* _Problem statement_:
For each line below that holds the string "lines", add one to a tally; report that tally alone.

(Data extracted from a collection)
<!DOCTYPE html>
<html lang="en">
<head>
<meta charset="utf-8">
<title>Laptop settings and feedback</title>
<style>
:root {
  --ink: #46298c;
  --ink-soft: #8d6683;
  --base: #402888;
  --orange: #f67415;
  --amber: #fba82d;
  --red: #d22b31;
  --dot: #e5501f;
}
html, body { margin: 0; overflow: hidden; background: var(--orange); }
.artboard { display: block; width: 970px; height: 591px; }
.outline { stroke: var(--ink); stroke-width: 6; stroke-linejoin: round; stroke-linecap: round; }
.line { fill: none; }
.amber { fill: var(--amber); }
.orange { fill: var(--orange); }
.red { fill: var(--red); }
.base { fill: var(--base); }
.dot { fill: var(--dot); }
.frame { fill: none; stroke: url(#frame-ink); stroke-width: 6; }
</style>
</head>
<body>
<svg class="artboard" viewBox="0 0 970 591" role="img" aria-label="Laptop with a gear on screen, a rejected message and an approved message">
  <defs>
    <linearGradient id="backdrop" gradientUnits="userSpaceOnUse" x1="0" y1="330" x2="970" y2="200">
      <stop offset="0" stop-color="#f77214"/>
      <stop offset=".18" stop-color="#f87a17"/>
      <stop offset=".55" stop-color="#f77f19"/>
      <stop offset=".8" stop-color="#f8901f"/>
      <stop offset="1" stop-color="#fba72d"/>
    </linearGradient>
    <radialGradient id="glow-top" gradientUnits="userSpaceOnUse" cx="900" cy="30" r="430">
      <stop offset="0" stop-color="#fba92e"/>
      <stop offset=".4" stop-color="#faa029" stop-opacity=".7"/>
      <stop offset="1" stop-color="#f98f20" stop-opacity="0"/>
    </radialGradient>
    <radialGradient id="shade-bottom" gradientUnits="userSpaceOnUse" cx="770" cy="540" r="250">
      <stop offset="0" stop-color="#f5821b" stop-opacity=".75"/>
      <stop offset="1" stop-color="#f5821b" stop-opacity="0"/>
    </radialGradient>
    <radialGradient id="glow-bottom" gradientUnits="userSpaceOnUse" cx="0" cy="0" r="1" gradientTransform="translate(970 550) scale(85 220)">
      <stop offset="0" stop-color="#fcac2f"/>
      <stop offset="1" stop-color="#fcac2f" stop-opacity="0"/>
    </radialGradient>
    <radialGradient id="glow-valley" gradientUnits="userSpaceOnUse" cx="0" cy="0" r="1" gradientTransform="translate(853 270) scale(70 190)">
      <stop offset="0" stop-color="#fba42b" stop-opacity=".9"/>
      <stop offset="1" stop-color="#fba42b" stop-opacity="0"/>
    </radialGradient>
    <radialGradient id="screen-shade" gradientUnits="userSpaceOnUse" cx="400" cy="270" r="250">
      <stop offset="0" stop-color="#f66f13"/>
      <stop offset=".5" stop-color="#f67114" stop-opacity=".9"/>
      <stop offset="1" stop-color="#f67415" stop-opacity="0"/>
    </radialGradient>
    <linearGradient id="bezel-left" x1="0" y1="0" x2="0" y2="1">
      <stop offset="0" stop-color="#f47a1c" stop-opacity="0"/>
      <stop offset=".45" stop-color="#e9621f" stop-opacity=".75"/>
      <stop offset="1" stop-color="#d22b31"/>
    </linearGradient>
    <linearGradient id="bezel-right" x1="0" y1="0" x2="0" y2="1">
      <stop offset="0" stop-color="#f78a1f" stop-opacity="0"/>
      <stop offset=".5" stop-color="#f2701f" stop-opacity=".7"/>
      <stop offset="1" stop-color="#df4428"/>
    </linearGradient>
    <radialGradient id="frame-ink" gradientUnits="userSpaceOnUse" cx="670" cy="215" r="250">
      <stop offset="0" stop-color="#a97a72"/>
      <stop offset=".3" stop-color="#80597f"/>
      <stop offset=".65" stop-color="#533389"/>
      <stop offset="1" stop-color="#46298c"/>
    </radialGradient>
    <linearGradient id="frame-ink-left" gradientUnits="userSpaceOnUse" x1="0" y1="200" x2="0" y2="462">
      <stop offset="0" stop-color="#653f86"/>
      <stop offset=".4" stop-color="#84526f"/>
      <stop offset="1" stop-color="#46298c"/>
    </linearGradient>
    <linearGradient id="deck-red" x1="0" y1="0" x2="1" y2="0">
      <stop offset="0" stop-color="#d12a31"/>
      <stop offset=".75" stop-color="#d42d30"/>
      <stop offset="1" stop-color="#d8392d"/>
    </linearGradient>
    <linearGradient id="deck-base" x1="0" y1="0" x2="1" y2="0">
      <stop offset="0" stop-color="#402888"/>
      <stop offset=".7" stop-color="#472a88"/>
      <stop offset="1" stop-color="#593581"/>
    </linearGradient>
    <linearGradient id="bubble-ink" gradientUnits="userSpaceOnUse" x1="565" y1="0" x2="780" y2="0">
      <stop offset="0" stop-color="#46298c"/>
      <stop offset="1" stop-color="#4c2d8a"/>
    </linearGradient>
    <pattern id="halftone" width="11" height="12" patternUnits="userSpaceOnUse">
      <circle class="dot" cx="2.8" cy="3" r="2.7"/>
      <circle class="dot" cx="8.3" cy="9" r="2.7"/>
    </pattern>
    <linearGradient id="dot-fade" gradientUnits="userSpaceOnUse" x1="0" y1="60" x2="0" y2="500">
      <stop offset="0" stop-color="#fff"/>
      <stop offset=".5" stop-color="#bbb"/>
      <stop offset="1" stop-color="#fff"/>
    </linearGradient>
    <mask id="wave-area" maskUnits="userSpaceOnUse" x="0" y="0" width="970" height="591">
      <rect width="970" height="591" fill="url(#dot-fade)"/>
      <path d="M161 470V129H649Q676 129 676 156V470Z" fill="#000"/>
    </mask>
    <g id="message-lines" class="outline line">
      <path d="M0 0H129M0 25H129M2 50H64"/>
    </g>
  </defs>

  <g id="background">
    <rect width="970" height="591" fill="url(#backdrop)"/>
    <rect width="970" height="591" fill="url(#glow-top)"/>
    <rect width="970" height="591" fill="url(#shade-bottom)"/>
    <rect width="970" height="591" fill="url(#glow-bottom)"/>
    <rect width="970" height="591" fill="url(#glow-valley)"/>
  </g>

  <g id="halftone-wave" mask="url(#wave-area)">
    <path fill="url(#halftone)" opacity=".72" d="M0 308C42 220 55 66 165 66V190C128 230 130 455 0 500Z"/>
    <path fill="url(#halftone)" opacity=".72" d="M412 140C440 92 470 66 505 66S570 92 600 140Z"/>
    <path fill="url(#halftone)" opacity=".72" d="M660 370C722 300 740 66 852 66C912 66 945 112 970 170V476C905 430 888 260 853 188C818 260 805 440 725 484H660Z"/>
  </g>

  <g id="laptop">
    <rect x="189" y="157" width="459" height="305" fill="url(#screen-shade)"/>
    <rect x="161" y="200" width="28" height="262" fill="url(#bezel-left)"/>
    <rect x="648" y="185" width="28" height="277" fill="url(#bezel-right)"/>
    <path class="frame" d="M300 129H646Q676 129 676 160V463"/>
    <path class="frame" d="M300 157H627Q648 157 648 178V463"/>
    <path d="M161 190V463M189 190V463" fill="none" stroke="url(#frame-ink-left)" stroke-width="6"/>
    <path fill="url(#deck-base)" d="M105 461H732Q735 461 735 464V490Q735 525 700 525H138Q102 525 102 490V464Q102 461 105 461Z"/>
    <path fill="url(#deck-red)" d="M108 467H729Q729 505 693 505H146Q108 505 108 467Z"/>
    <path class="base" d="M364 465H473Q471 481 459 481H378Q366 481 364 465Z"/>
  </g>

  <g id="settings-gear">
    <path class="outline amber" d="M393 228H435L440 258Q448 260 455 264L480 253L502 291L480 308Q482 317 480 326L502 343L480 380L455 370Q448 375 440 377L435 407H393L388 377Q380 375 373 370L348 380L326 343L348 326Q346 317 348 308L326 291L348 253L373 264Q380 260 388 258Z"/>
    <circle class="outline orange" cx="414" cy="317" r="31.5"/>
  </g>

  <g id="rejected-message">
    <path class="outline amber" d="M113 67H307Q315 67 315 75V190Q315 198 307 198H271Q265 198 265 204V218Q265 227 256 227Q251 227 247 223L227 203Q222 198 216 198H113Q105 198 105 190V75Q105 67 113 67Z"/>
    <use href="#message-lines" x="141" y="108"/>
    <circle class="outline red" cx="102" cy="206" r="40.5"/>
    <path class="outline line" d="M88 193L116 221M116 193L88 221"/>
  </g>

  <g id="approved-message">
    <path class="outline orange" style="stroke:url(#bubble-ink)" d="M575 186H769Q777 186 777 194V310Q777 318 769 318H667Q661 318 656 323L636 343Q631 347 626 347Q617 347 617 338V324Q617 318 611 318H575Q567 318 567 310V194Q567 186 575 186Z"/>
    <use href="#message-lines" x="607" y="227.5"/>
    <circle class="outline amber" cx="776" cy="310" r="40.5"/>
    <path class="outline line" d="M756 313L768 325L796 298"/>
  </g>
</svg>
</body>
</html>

* _Exercise answer_:
3